Chobanian AV, Bakris GL, Black HR, et al. The seventh report of the Joint National Committee on prevention, detection, evaluation, and treatment of high blood pressure. The JNC 7 report. JAMA . 2003;289:2560-2572.
Conn HF, Rakel RE. Conn's Current Therapy 2001 . 53rd ed. Philadelphia, PA: WB Saunders Company; 2001.
High blood pressure. American Heart Association website. Available at: http://www.americanheart.org/hearthub/hc-high-blood-pressure.htm . Accessed July 6, 2008.
Hypertension diagnosis and treatment (guideline). Institute for Clinical Systems Improvement website. Available at: http://www.icsi.org/guidelines%5Fand%5Fmore/guidelines%5F%5Forder%5Fsets%5F%5F%5Fprotocols/cardiovascular/hypertension%5F4/hypertension%5Fdiagnosis%5Fand%5Ftreatment%5F%5F11.html . Published 2010. Accessed May 10, 2012.
Hypertension: making the diagnosis. EBSCO DynaMed website. Available at: http://www.ebscohost.com/dynamed . Updated April 30, 2012. Accessed May 10, 2012.
Schroeder K. The DASH diet. EBSCO Health Library website. Available at: http://www.ebscohost.com/healthLibrary/ . Updated May 2008. Accessed July 6, 2008.
Smith N. How to measure blood pressure (in a clinical setting). EBSCO PERC website. Available at: http://www.ebscohost.com/healthLibrary . Updated October 2007. Accessed July 6, 2008.

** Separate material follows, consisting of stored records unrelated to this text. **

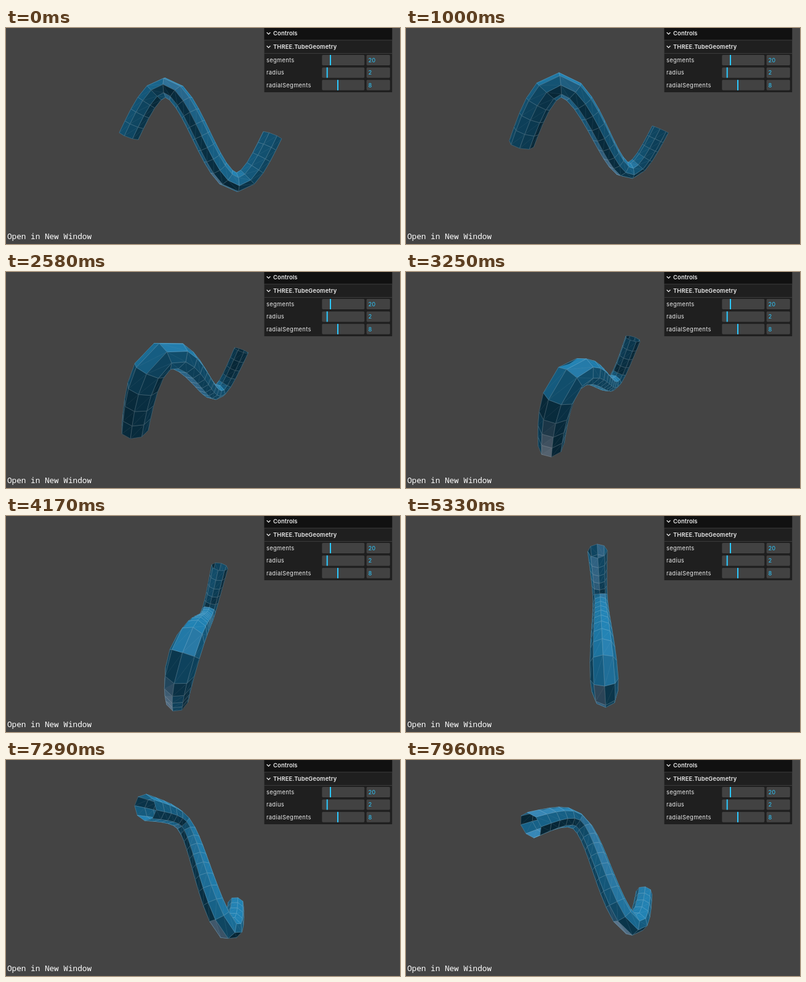
An HTML page with a canvas that plays this animation: 640x353 px, repeating every 8000 ms.

```html
<!DOCTYPE html>
<html lang="en">
<head>
<meta charset="utf-8">
<title>Tube geometry</title>
<style>
  html, body { margin: 0; width: 100%; height: 100%; overflow: hidden; background: #444; }
  canvas, svg { position: absolute; left: 0; top: 0; width: 640px; height: 353px; }
  text { font-family: Inter, Roboto, sans-serif; font-size: 9.35px; fill: #ebebeb; }
  .label { letter-spacing: .3px; }
  .title { font-weight: 600; letter-spacing: .16px; }
  .value { fill: #2cc9ff; }
  .link { font-family: "Noto Sans Mono", "DejaVu Sans Mono", monospace; font-size: 12.7px; fill: #fff; }
  .widget { fill: #424242; }
  .fill { fill: #2cc9ff; }
  .chevron { fill: none; stroke: #ebebeb; stroke-width: 1.3; }
</style>
</head>
<body>
<canvas id="scene" width="640" height="353"></canvas>
<svg id="panel" viewBox="0 0 640 353">
  <rect x="419.6" y="0" width="207.6" height="105" fill="#1f1f1f"/>
  <rect x="419.6" y="0" width="207.6" height="19.4" fill="#111"/>
  <path d="M419.6 19.9h207.6M419.6 41.5h207.6" stroke="#424242" stroke-width=".85"/>
  <path class="chevron" d="M423.6 7.2l2.9 2.9 2.9-2.9M423.6 29.2l2.9 2.9 2.9-2.9"/>
  <text class="title" x="434" y="11.9">Controls</text>
  <text class="title" x="434" y="34.1">THREE.TubeGeometry</text>
  <text class="link" x="2" y="345">Open in New Window</text>
</svg>
<script>
const SEGMENTS = 20, RADIUS = 2, SIDES = 8;
const CENTER_X = 317.5, CENTER_Y = 175.8, FOCAL = 231.6, CAMERA_Z = 30;
const LOOP = 8000, STEP = 1000 / 24, SPIN = 0.3, START_ANGLE = 0.025;

const sub = (a, b) => a.map((v, i) => v - b[i]);
const add = (a, b) => a.map((v, i) => v + b[i]);
const dot = (a, b) => a[0] * b[0] + a[1] * b[1] + a[2] * b[2];
const cross = (a, b) => [
  a[1] * b[2] - a[2] * b[1],
  a[2] * b[0] - a[0] * b[2],
  a[0] * b[1] - a[1] * b[0]
];
const unit = a => {
  const length = Math.hypot(...a) || 1;
  return a.map(v => v / length);
};

// Control panel rows: label, value, slider position
const panel = document.getElementById('panel');
[['segments', 20, 526], ['radius', 2, 520.7], ['radialSegments', 8, 538]].forEach(([label, value, x], row) => {
  const y = 44 + row * 20.4;
  panel.insertAdjacentHTML('beforeend', `
    <text class="label" x="423" y="${y + 11.9}">${label}</text>
    <rect class="widget" x="513.3" y="${y}" width="69" height="17" rx="1.7"/>
    <rect class="fill" x="${x}" y="${y}" width="2" height="17"/>
    <rect class="widget" x="585.6" y="${y}" width="38.2" height="17" rx="1.7"/>
    <text class="value" x="588.6" y="${y + 11.9}">${value}</text>`);
});

// Sine curve, sampled at equal arc lengths
const curve = t => [30 * t - 15, 10 * Math.sin(2 * Math.PI * t), 0];
const DIVISIONS = 200;
const lengths = [0];
for (let i = 1; i <= DIVISIONS; i++) {
  const piece = sub(curve(i / DIVISIONS), curve((i - 1) / DIVISIONS));
  lengths.push(lengths[i - 1] + Math.hypot(...piece));
}
function atLength(u) {
  const goal = u * lengths[DIVISIONS];
  let i = 0;
  while (i < DIVISIONS - 1 && lengths[i + 1] < goal) i++;
  return (i + (goal - lengths[i]) / (lengths[i + 1] - lengths[i])) / DIVISIONS;
}

const vertices = [];
for (let j = 0; j <= SEGMENTS; j++) {
  const t = atLength(j / SEGMENTS);
  const [x, y] = curve(t);
  const [tx, ty] = unit([30, 20 * Math.PI * Math.cos(2 * Math.PI * t), 0]);
  for (let i = 0; i < SIDES; i++) {
    const angle = i / SIDES * 2 * Math.PI;
    const side = RADIUS * Math.sin(angle);
    vertices.push([x - ty * side, y + tx * side, RADIUS * Math.cos(angle)]);
  }
}
// Each triangle ends with its diagonal: last corner back to the first
const triangles = [];
for (let j = 0; j < SEGMENTS; j++) {
  for (let i = 0; i < SIDES; i++) {
    const next = (i + 1) % SIDES;
    const a = j * SIDES + i, b = a + SIDES, d = j * SIDES + next, c = d + SIDES;
    triangles.push([d, a, b], [b, c, d]);
  }
}

// Phong shading in linear light
const toLinear = v => v <= 10 ? v / 255 / 12.92 : ((v / 255 + 0.055) / 1.055) ** 2.4;
const toSrgb = v => {
  v = Math.min(1, v);
  return Math.round(255 * (v <= 0.0031308 ? 12.92 * v : 1.055 * v ** (1 / 2.4) - 0.055));
};
const DIFFUSE = [0x15, 0x62, 0x89].map(toLinear);
const EMISSIVE = [0x07, 0x25, 0x34].map(toLinear);
const SPECULAR = toLinear(0x11), SHININESS = 30, INTENSITY = 3;
const LIGHTS = [[0, 1, 0], [1, 2, 1], [-1, -2, -1]].map(unit);

function shade(normal, view) {
  let diffuse = 0, gloss = 0;
  for (const light of LIGHTS) {
    const irradiance = INTENSITY * Math.max(0, dot(normal, light));
    if (!irradiance) continue;
    diffuse += irradiance / Math.PI;
    const half = unit(add(light, view));
    const fresnel = SPECULAR + (1 - SPECULAR) * (1 - Math.max(0, dot(view, half))) ** 5;
    const lobe = (SHININESS / 2 + 1) / Math.PI * Math.max(0, dot(normal, half)) ** SHININESS;
    gloss += irradiance * fresnel * lobe / 4;
  }
  const rgb = DIFFUSE.map((v, i) => toSrgb(v * diffuse + EMISSIVE[i] + gloss));
  return `rgb(${rgb})`;
}

const ctx = document.getElementById('scene').getContext('2d');
ctx.lineJoin = 'round';

function trace(points) {
  ctx.beginPath();
  points.forEach(([x, y]) => ctx.lineTo(x, y));
}
function stroke(style, width) {
  ctx.strokeStyle = style;
  ctx.lineWidth = width;
  ctx.stroke();
}

function draw(angle) {
  const c = Math.cos(angle), s = Math.sin(angle);
  const points = vertices.map(([x, y, z]) => {
    const turned = z * c - x * s;
    return [x * c + z * s, y * c - turned * s, y * s + turned * c];
  });
  const screen = points.map(([x, y, z]) => {
    const scale = FOCAL / (CAMERA_Z - z);
    return [CENTER_X + x * scale, CENTER_Y - y * scale];
  });
  const faces = triangles.map(corners => {
    const [p, q, r] = corners.map(i => points[i]);
    const middle = add(add(p, q), r).map(v => v / 3);
    const toCamera = sub([0, 0, CAMERA_Z], middle);
    const view = unit(toCamera);
    let normal = unit(cross(sub(q, p), sub(r, p)));
    if (dot(normal, view) < 0) normal = normal.map(v => -v);
    return { corners, color: shade(normal, view), depth: Math.hypot(...toCamera) };
  }).sort((a, b) => b.depth - a.depth);

  ctx.fillStyle = '#444';
  ctx.fillRect(0, 0, 640, 353);
  for (const { corners, color } of faces) {
    const shape = corners.map(i => screen[i]);
    trace(shape);
    ctx.closePath();
    ctx.fillStyle = color;
    ctx.fill();
    stroke(color, 0.5);
    trace(shape);
    stroke('rgba(255, 255, 255, 0.22)', 0.75);
    trace([shape[2], shape[0]]);
    stroke('rgba(255, 255, 255, 0.07)', 0.75);
  }
}

function tick() {
  const time = performance.now() % LOOP;
  const step = Math.min(191, Math.floor((time + 5) / STEP));
  draw(START_ANGLE + SPIN * step * STEP / 1000);
  requestAnimationFrame(tick);
}
tick();
</script>
</body>
</html>
```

Smoots E. Do you have prehypertension? EBSCO Health Library website. Available at: http://www.ebscohost.com/healthLibrary . Updated March 2008. Accessed July 6, 2008.
What is high blood pressure? National Heart, Lung, and Blood Institute website. Available at: http://www.nhlbi.nih.gov/health/dci/Diseases/Hbp/HBP%5FWhatIs.html . Updated April 2008. Accessed July 6, 2008.
9/2/2009 DynaMed Systematic Literature Surveillance https://dynamed.ebscohost.com/about/about-us : Forman J, Stampfer M, Curhan G. Diet and lifestyle risk factors associated with incident hypertension in women. JAMA . 2009;302(4):401-411.
- Reviewer: Michael J. Fucci, DO
- Review Date: 09/2013
- Update Date: 09/30/2013